I’d like to share some good news. Yesterday, I heard from an editor at a literary magazine that the revision of a story I’d sent them made the cut. “We loved it!” she wrote. Contract in the mail. Wow! Yay! Yippee! And Phew!
It’s not always easy to share good news—and on a blog: Will it look self-congratulatory? Gloating? Self-promotional? Slow down, I tell myself; it’s not as if I won the Pulitzer.
Still, acceptance of short literary fiction is no easy feat, and the fact that it’s taken me almost an hour to write the two brief paragraphs you just read—I had to shower, change the bathroom towels, do a load of laundry, and make the bed, right?—speaks to more, perhaps, than my reluctance to, as my mother might have said, “toot my own horn.”
So why write about it here?
Gratitude, for one thing. To my writers’ group, to the editor who gave me a second chance, to the process itself (as torturous as it can feel). You see, the editor had seen (and turned down) an earlier, briefer version of the story, a story I’d been submitting against my better instincts (more on that in a minute), and she’d asked for more. I sent another story. She said No again, but with a surprising twist. Upon further thinking, she and her colleagues would like to publish the first story, but was I open to making some changes?
You bet. Not only that, but I had a longer, fuller version already written, a version I’d put aside a year ago because I couldn’t figure out how to make it right. My writers’ group had asked for more development of and insight into the narrator’s marriage and occupation. M pointed out a key metaphor that didn’t quite hold together. A asked why the narrator, with her obvious lust for a certain character, hadn’t acted on it. Others didn’t quite get why the betrayal at the heart of the story mattered so much to the narrator’s current life. I pondered their comments. I knew they were onto something. I moved sections around, I made cuts—and then I got drastic. I turned the story into a frame tale, summarizing pages of present-day narrative into two brief paragraphs at either end of back story I told myself that we didn’t need all the material about the narrator’s attraction to a man not her husband, her work making stained glass, her hovering over her daughter’s budding independence.
Oh, yes we did. My writers’ group had recognized this, intuitively, and I’d known they were right. But I’d felt impatient to finish the thing, to send it out.

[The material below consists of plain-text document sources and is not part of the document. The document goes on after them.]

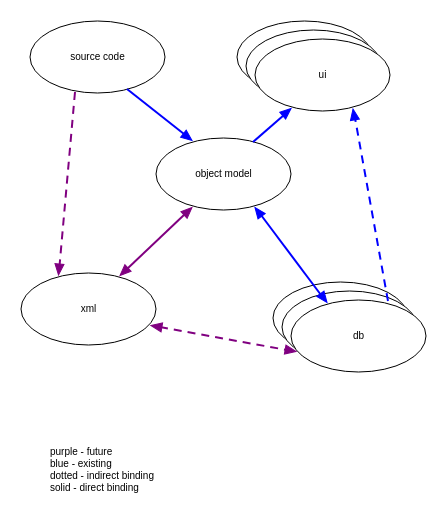
<!DOCTYPE html>
<html lang="en">
<head>
<meta charset="utf-8">
<title>Binding diagram</title>
<style>
:root { --paper: #fff; --ink: #000; --existing: #00f; --future: #800080; }
* { box-sizing: border-box; margin: 0; padding: 0; }
body { width: 447px; height: 518px; overflow: hidden; background: var(--paper); }
.diagram { position: relative; width: 447px; height: 518px; overflow: hidden; color: var(--ink); font: 10px/12px "Liberation Sans", Arial, sans-serif; }
.shapes { position: absolute; inset: 0; }
.nodes use { fill: var(--paper); stroke: var(--ink); stroke-width: 1; }
.links line { stroke-width: 2; }
.links .indirect { stroke-dasharray: 8 6; }
.existing { stroke: var(--existing); fill: var(--existing); }
.future { stroke: var(--future); fill: var(--future); }
.links polygon { stroke: none; }
.label { position: absolute; display: flex; align-items: center; justify-content: center; width: 136px; height: 72px; white-space: nowrap; }
.source { left: 29.5px; top: 21px; }
.ui { left: 254.5px; top: 39px; }
.model { left: 155.5px; top: 138px; }
.xml { left: 20.5px; top: 273px; }
.db { left: 290.5px; top: 300px; }
.legend { position: absolute; left: 50px; top: 446px; list-style: none; white-space: nowrap; }
</style>
</head>
<body>
<main class="diagram">
  <svg class="shapes" width="447" height="518" viewBox="0 0 447 518" aria-hidden="true">
    <defs>
      <ellipse id="node" rx="67.5" ry="36"/>
      <polygon id="head" points="0,0 -11,-4.5 -11,4.5"/>
    </defs>
    <g class="nodes">
      <use href="#node" x="97.5" y="57"/>
      <use href="#node" x="304.5" y="57"/>
      <use href="#node" x="313.5" y="66"/>
      <use href="#node" x="322.5" y="75"/>
      <use href="#node" x="223.5" y="174"/>
      <use href="#node" x="88.5" y="309"/>
      <use href="#node" x="340.5" y="318"/>
      <use href="#node" x="349.5" y="327"/>
      <use href="#node" x="358.5" y="336"/>
    </g>
    <g class="links">
      <g class="existing">
        <line x1="127" y1="89" x2="184" y2="134"/>
        <use href="#head" transform="translate(192 140.5) rotate(38.5)"/>
        <line x1="253" y1="142" x2="284" y2="115"/>
        <use href="#head" transform="translate(291 108.5) rotate(-41)"/>
        <line x1="261" y1="215" x2="321" y2="295"/>
        <use href="#head" transform="translate(255 207.5) rotate(233)"/>
        <use href="#head" transform="translate(327 302.5) rotate(53)"/>
        <line class="indirect" x1="388" y1="301" x2="355" y2="118"/>
        <use href="#head" transform="translate(353 109) rotate(260)"/>
      </g>
      <g class="future">
        <line class="indirect" x1="75" y1="92" x2="59.5" y2="266"/>
        <use href="#head" transform="translate(58.5 275) rotate(95)"/>
        <line x1="185" y1="214" x2="127" y2="269"/>
        <use href="#head" transform="translate(192 207.5) rotate(-43.5)"/>
        <use href="#head" transform="translate(120 275.5) rotate(136.5)"/>
        <line class="indirect" x1="160" y1="327" x2="287" y2="350"/>
        <use href="#head" transform="translate(151 325.5) rotate(190)"/>
        <use href="#head" transform="translate(296 351.5) rotate(10)"/>
      </g>
    </g>
  </svg>
  <span class="label source">source code</span>
  <span class="label ui">ui</span>
  <span class="label model">object model</span>
  <span class="label xml">xml</span>
  <span class="label db">db</span>
  <ul class="legend">
    <li>purple - future</li>
    <li>blue - existing</li>
    <li>dotted - indirect binding</li>
    <li>solid - direct binding</li>
  </ul>
</main>
</body>
</html>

And in my impatience, I’d nipped the story in the bud. I’d sent it out, though, and received a series of nice rejections. Until this most recent.
So I dug out the earlier, longer versions—a dozen or so of them—and read, made notes. Turns out, I’d cut some good stuff—and now, with a year’s distance (and the interest of an editor), I saw patterns and changes that fell into place. Here’s the amazing thing: I didn’t even need to look (much) at those earlier versions. I had it in my head. The changes were relatively smooth to make, and (here’s a first) fun.
I’m grateful to my writers’ group for their honesty, and to this editor for giving me a second chance. And to a study I heard cited a while back, a study that prompted me to send out the second story after hearing No on the shorter version of the first. The study found that women writers, after rejection, tend to stop sending out work, even if the rejection is full of encouragement and invitation to send more. We women tend—and this is a generalization, remember—to retreat. Men, on the other hand, don’t hear “no.” They keep sending work out.
Publication is not what it’s all about, of course. I wish more writers worried less about getting published (or getting an agent) and more about making their work the best it can be. I’m one of them, of course. And oh so relieved I saved those earlier versions.
What valuable insights have you gained from the unpredictable world of submitting? Have you ever had a piece published that you should have spent more time on? Is publication always a good thing?